Urs Fischer, mermaid, 2014


If you want to get your August on with sculpture and you’re in the NY-metro, you’ve got tons of options. 


If you definitely want to be outdoors, there’s PepsiCo in Purchase and Art Omi in Ghent. PepsiCo is a survey of modern masters, while Art Omi is an amazing collection drawn from their unparalleled residency program (dubbed by their 2018 residents as #artomigod).


If you want to be able to escape the heat for a while indoors, too, Storm King Art Center in Mountainville and The Brant have galleries as well as outdoor works. The Brant, in Greenwich, is only an hour from the city. But Storm King has a much larger collection of outdoor works on 500 acres that you can tour either walking or, more fabulously, biking. You can even rent bikes there.

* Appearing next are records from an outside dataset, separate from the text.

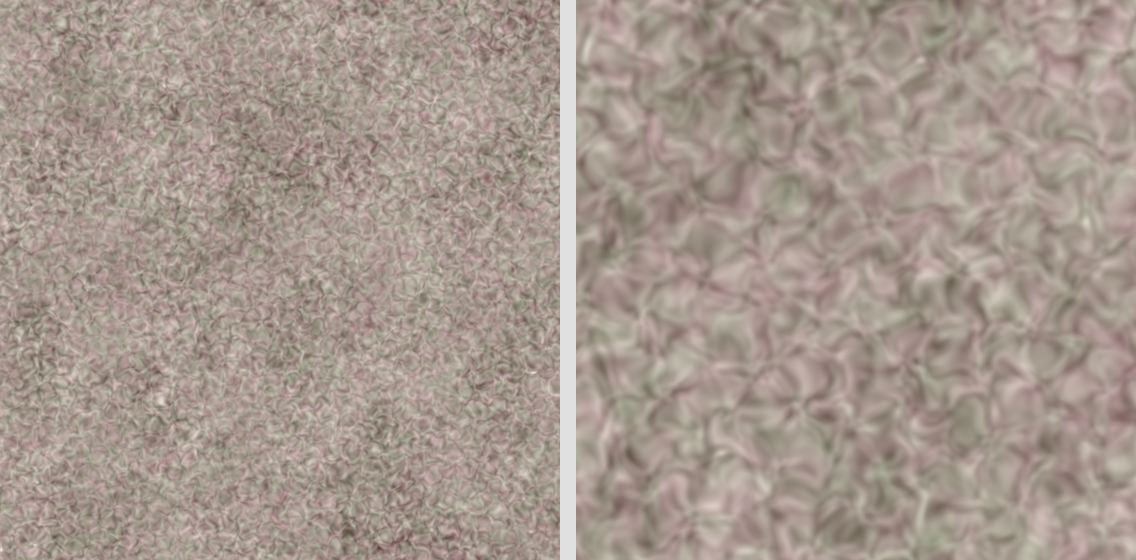
Left, the full canvas; right, a detail of the centre.
This texture is drawn by a Shadertoy shader. Its source:

```glsl
// Fine-grained pinkish grey stone: octaves of rotated, warped gradient noise
// form the crystals, slow noise the mottling and the pink or olive tint,
// and jittered cells scatter soft dark stains and a few tiny bright glints.

#define BASE_COLOR vec3(0.655, 0.600, 0.563)
#define LIGHT_AXIS vec3(0.97, 1.02, 1.02)
#define TINT_AXIS vec3(0.55, -0.35, 0.25)
#define GRAIN_SCALE 78.0
#define GRAIN_CONTRAST 0.185
#define FINE_CONTRAST 0.135
#define CLUMP_CONTRAST 0.085
#define MOTTLE_CONTRAST 0.075
#define TINT_STRENGTH 0.085
#define STAIN_DEPTH 0.12
#define GLINT_LIGHT 0.20

// Integer hash giving two values in 0..1 for a lattice cell
vec2 hash2(vec2 cell, float seed) {
    uvec2 q = uvec2(ivec2(cell) + 4096);
    uint h = q.x * 73857u + q.y * 91493u + uint(seed) * 60493u;
    h = (h ^ (h >> 15)) * 739391u;
    h = (h ^ (h >> 13)) * 668265u;
    h ^= h >> 16;
    uint k = (h ^ (h >> 7)) * 974711u;
    k ^= k >> 14;
    return vec2(h & 65535u, k & 65535u) / 65535.0;
}

float cornerSlope(vec2 cell, vec2 offset, float seed) {
    float angle = 6.28318 * hash2(cell, seed).x;
    return dot(vec2(cos(angle), sin(angle)), offset);
}

// Gradient noise, about -0.7 to 0.7
float gradientNoise(vec2 p, float seed) {
    vec2 i = floor(p), f = p - i;
    vec2 u = f * f * f * (f * (f * 6.0 - 15.0) + 10.0);
    vec2 x = vec2(1.0, 0.0), y = vec2(0.0, 1.0);
    float low = mix(cornerSlope(i, f, seed), cornerSlope(i + x, f - x, seed), u.x);
    float high = mix(cornerSlope(i + y, f - y, seed),
                     cornerSlope(i + 1.0, f - 1.0, seed), u.x);
    return mix(low, high, u.y);
}

vec2 rotate(vec2 p, float angle) {
    float c = cos(angle), s = sin(angle);
    return vec2(c * p.x - s * p.y, s * p.x + c * p.y);
}

// Soft round spots, one per jittered cell with the given chance
float scatterSpots(vec2 p, float chance, float minRadius, float maxRadius, float seed) {
    vec2 home = floor(p);
    float cover = 0.0;
    for (int y = -1; y <= 1; y++) {
        for (int x = -1; x <= 1; x++) {
            vec2 cell = home + vec2(x, y);
            vec2 center = cell + hash2(cell, seed);
            vec2 pick = hash2(cell, seed + 1.0);
            float radius = mix(minRadius, maxRadius, pick.y);
            float d = length(p - center) / radius;
            float weight = step(pick.x, chance) * mix(1.0, 0.5, pick.y);
            cover = max(cover, weight * exp(-d * d));
        }
    }
    return cover;
}

void mainImage(out vec4 fragColor, in vec2 fragCoord) {
    vec2 uv = fragCoord / min(iResolution.x, iResolution.y);

    // Bend the grain so that no lattice shows
    vec2 warp = vec2(gradientNoise(uv * 45.0, 1.0), gradientNoise(uv * 45.0, 2.0));
    vec2 p = uv + 0.009 * warp;

    // Crystals in three sizes
    float grain = gradientNoise(rotate(p, 0.5) * GRAIN_SCALE, 3.0);
    float fine = gradientNoise(rotate(p, 1.2) * GRAIN_SCALE * 1.8, 4.0);
    float clump = gradientNoise(rotate(p, 2.1) * GRAIN_SCALE * 0.45, 5.0);
    float crystals = GRAIN_CONTRAST * grain + FINE_CONTRAST * fine
                   + CLUMP_CONTRAST * clump;

    // Broad mottling, which also varies how lively the grain is
    float mottle = gradientNoise(rotate(uv, 0.7) * 5.0, 6.0)
                 + 0.7 * gradientNoise(rotate(uv, 1.6) * 13.0, 7.0);
    float liveliness = 1.0 + 0.5 * gradientNoise(uv * 8.0, 8.0);
    float light = crystals * liveliness + MOTTLE_CONTRAST * mottle;
    light -= 0.7 * light * light * step(light, 0.0);

    // Dark stains with ragged edges and rare glints
    vec2 ragged = uv + 0.012 * warp;
    float stain = scatterSpots(ragged * 9.0, 0.35, 0.12, 0.32, 20.0);
    float glint = scatterSpots(p * 18.0, 0.10, 0.05, 0.09, 30.0);
    light += GLINT_LIGHT * glint - STAIN_DEPTH * stain * (1.0 - 1.2 * grain);

    // Pink and olive minerals
    float tint = gradientNoise(rotate(p, 0.9) * 52.0, 9.0)
               + 0.5 * gradientNoise(rotate(uv, 0.3) * 11.0, 10.0);

    vec3 color = BASE_COLOR + light * LIGHT_AXIS + TINT_STRENGTH * tint * TINT_AXIS;
    fragColor = vec4(clamp(color, 0.0, 1.0), 1.0);
}
```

If the weather is nasty, DIA Beacon is showing minimalist sculpture by Charlotte Posenenske. Not only is the exhibition all indoors, but they have a reduced price One-Day Getaway deal with Metro-North and a free shuttle bus from the train to the museum.


Finally, if you really don’t want to leave Jersey, opt for Grounds for Sculpture. I haven’t been there and the roster of artists isn’t as impressive as the other venues…but location, location, location.


Holly Hager is an art collector and the founder of Curatious. Previously an author and a professor, she now dedicates herself full-time to help artists make a living from their art by making the joys of art more accessible to everyone.